Around 3 o’clock, Rich abruptly decided we should retrieve my mother’s cat from the retirement home, since my brother and Trinka agreed to take the cat. We’d taken a few steps down the hall when my brother chased us down, saying he thought my mother had stopped breathing.
Rich rushed back to the room, while I got a nurse. Sure enough, she’d stopped breathing. According to her living will, she wasn’t to be resuscitated. It was very surreal to know she was gone. None of us knew when she’d actually passed. It could have been ten minutes or a few seconds.
We said our “good-byes,” and then walked out into the crisp air. A gust of wind caught us off-guard, and was a precursor to a sudden storm, complete with lightening, thunder, and pelting rain.
While my brother and Trinka headed back to Oregon, with my mother’s cat Mei-Mei and a few needlepoint pictures from her room, Rich and I visited a mortuary to make agreements for the body. It was disconcerting responding to questions about your mother, who was reduced to one of many bodies in the hospital’s morgue.
I was asked whether I wanted my mother cremated, wearing a certain outfit? No. The idea of someone taking her out of the body bag, and trying to pull clothes on her stiff body seemed unimaginable awful. Was there going to be a funeral? No. Did she have a pace-maker? No. What did I want done with the ashes? I didn’t know.
The questions continued.
All I could think about was whether the body could be cremated within a few days, according to Jewish custom. The mortuary director couldn’t give an exact day; it depended on when the death certificate could be signed.
After making the necessary arrangements, and handing the mortician a check, we made a quick stop at our Mount Vernon house and then heading back to Kirkland, less than 24-hours since we’d frantically driven up the night before.
A few days later my mother’s body was cremated, and I sighed in relief. We brought her ashes, along with those of her favorite cat Growltiger, to my brother at Thanksgiving. He’s researching whether the ashes can be placed in the pond at the Portland Japanese Garden. Otherwise, they’ll disperse the ashes at the Oregon coast.

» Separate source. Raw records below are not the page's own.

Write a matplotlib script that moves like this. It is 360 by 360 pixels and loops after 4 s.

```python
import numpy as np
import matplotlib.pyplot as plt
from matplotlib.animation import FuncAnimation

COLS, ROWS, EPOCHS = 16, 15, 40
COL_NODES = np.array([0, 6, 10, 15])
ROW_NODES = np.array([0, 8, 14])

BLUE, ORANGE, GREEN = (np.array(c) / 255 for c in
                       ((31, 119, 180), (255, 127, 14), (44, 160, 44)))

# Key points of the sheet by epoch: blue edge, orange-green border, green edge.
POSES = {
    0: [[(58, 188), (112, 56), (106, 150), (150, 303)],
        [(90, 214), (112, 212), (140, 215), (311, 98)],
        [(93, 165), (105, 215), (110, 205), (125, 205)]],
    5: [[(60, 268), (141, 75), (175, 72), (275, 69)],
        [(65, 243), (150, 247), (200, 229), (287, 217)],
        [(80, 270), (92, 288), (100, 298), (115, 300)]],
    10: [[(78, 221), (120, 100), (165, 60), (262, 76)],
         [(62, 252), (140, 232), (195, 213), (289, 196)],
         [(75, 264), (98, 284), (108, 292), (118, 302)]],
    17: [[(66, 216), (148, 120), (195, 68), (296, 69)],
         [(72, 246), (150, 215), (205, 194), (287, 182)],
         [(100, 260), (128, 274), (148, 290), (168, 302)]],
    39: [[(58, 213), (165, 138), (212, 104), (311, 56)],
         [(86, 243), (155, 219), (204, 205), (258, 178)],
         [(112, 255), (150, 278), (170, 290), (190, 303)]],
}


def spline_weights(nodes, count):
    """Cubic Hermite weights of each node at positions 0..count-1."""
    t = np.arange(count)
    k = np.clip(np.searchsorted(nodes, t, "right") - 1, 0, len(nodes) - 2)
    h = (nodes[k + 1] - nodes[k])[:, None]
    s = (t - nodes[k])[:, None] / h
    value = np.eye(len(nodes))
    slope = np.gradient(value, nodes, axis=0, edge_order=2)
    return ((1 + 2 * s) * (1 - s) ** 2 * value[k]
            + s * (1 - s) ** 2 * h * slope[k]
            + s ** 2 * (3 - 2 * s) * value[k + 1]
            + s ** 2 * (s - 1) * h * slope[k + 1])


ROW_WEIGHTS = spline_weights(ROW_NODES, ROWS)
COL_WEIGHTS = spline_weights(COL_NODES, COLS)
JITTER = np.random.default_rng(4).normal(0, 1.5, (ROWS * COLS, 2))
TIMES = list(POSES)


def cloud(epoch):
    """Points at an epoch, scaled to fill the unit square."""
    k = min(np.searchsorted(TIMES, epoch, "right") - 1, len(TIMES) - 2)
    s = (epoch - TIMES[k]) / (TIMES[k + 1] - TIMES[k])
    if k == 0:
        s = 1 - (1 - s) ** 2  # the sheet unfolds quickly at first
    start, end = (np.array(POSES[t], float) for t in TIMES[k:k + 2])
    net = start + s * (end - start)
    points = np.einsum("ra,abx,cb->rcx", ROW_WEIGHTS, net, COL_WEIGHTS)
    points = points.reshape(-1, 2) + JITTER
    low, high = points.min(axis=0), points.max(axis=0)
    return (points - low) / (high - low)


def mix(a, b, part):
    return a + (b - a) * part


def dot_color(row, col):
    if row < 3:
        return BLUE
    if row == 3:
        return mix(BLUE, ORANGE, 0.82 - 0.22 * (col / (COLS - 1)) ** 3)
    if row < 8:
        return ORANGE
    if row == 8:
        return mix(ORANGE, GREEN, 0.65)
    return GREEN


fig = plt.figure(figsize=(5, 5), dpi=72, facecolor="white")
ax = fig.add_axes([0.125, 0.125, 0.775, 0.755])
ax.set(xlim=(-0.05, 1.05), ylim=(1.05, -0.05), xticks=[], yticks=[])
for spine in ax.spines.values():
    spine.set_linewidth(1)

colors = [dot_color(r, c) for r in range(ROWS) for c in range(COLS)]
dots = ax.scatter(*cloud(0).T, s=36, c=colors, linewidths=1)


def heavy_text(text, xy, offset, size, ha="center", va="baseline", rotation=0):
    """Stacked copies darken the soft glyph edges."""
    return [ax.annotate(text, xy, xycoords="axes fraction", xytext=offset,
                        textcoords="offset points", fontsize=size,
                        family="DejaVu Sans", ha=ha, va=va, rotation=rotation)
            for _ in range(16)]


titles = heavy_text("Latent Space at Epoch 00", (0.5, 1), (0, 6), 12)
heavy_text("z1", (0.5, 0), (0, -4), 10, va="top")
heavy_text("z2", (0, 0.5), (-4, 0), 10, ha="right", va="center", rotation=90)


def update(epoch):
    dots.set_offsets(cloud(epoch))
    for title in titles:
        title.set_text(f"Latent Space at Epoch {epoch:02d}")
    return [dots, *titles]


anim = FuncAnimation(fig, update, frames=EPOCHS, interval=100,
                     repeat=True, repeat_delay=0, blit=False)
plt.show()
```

The last few months of my mother’s life, she was fixated on “returning home” to Burbank. I imagine she’s somewhere in Burbank of yesteryear with tidy bungalows, and palm tree-lined streets. She’s riding her bike around the back lots of the movie studios. Maybe she’s at high school, talking with Debbie Reynold’s brother, chatting with Nic Tayback (on the TV series Alice), and other people who ended up in Hollywood. Or perhaps, she’s with her first love, a man named Herbert Ross, who she lived with in the 50’s, and then reconnected with him after my father died.
May 17, 1930 – October 13, 2014